Ask Phil: I Keep Canting My Shotgun When I Shoot—Is That a Problem?
A reader wants to know if canting will cause him to miss shots
Q: I have started my New Year’s resolution early, which is to begin hunting upland birds and small game. I’ve been practicing mounting and swinging the gun, a 20-gauge 1100 Special Field, in the garage, twice daily. I’ve noticed my gun is naturally canted from northwest to southeast about 12 degrees every time. Will this cause misses? Should I correct it?
A: First of all, congratulations on your New Year’s Resolution, which is way better than mine (being sure to close kitchen cabinets after I get things out of them—it drives my poor wife nuts when I leave them all open). Congratulations, too, on being one of the few to actually do your dry-fire practice, and twice a day no less. Also, congratulations on owning a neat upland gun. Those Special Fields are nice, and were made back when Remington did a good job with fit and finish.
Now to your question. Canting is, as you say, the act of angling the gun slightly rather than holding it plumb-level straight up and down. There is another kind of canting, which is tilting your head over the stock. The latter kind of canting often indicates cross-dominance, as the shooter tries to put their off-side eye over the gun by tilting their head. Head canting puts a crick in your neck, makes it difficult to move the gun, and subjects you to more recoil. If you’re canting your head, you need to stop doing it and learn to shoot with your eyes level.

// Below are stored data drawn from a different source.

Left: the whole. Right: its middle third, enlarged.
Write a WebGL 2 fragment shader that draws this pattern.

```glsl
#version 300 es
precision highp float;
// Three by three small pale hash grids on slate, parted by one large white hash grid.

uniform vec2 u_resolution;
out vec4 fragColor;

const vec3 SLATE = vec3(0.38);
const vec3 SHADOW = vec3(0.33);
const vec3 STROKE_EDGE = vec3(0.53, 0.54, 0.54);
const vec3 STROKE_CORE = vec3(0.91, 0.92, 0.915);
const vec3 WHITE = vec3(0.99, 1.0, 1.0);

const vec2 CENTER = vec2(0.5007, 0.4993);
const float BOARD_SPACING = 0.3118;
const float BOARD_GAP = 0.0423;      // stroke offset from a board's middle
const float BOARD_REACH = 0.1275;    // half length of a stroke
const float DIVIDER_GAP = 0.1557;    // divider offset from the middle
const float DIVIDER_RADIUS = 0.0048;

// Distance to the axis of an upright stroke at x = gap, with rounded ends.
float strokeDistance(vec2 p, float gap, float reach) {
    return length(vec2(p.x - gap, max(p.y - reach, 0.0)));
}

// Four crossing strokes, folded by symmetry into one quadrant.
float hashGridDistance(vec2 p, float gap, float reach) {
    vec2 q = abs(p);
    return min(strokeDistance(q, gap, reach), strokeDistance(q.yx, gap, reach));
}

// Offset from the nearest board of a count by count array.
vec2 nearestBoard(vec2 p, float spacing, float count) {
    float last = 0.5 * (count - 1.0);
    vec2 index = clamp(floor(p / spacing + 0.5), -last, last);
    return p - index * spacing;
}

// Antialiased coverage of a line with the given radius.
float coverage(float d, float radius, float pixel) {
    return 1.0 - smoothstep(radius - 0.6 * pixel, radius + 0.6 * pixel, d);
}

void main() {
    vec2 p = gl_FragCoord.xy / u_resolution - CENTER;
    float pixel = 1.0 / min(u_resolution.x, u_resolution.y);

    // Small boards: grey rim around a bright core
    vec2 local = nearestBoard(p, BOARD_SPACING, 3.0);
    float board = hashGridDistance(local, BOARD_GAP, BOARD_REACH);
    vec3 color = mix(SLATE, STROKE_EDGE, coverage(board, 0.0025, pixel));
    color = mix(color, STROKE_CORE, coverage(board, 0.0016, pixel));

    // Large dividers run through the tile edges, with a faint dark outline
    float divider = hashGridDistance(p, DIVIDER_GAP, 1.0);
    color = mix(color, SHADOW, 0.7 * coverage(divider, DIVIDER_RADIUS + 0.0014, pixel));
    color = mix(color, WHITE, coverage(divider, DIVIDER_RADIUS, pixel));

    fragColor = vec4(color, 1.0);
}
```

Canting the gun mildly, on the other hand, isn’t ideal, but I’d put it way down on the list of flaws to correct. Unless you’re twisting the gun at a radical angle, a little cant is unlikely to put you off target. That said, it should be fixable, either by concentrating on it during your dry-fire practice or by fooling with gun fit. Not everyone’s shoulder pocket is shaped to accommodate a vertical gunstock. Sometimes changing to a recoil pad without a prominent toe, or grinding down the toe of an existing pad, helps the gun better fit your shoulder without digging into it. Personally, I don’t like shooting guns with sharp, protruding toes. Or you can add an adjustable buttplate that lets you angle the pad slightly outward at the bottom.
More important than this, though, is that you spend your practice sessions concentrating on bringing the gun to your face rather than your face to the gun, and focusing on mounting smoothly not quickly. Finally, as you swing the shotgun, imagine moving it in time with the target.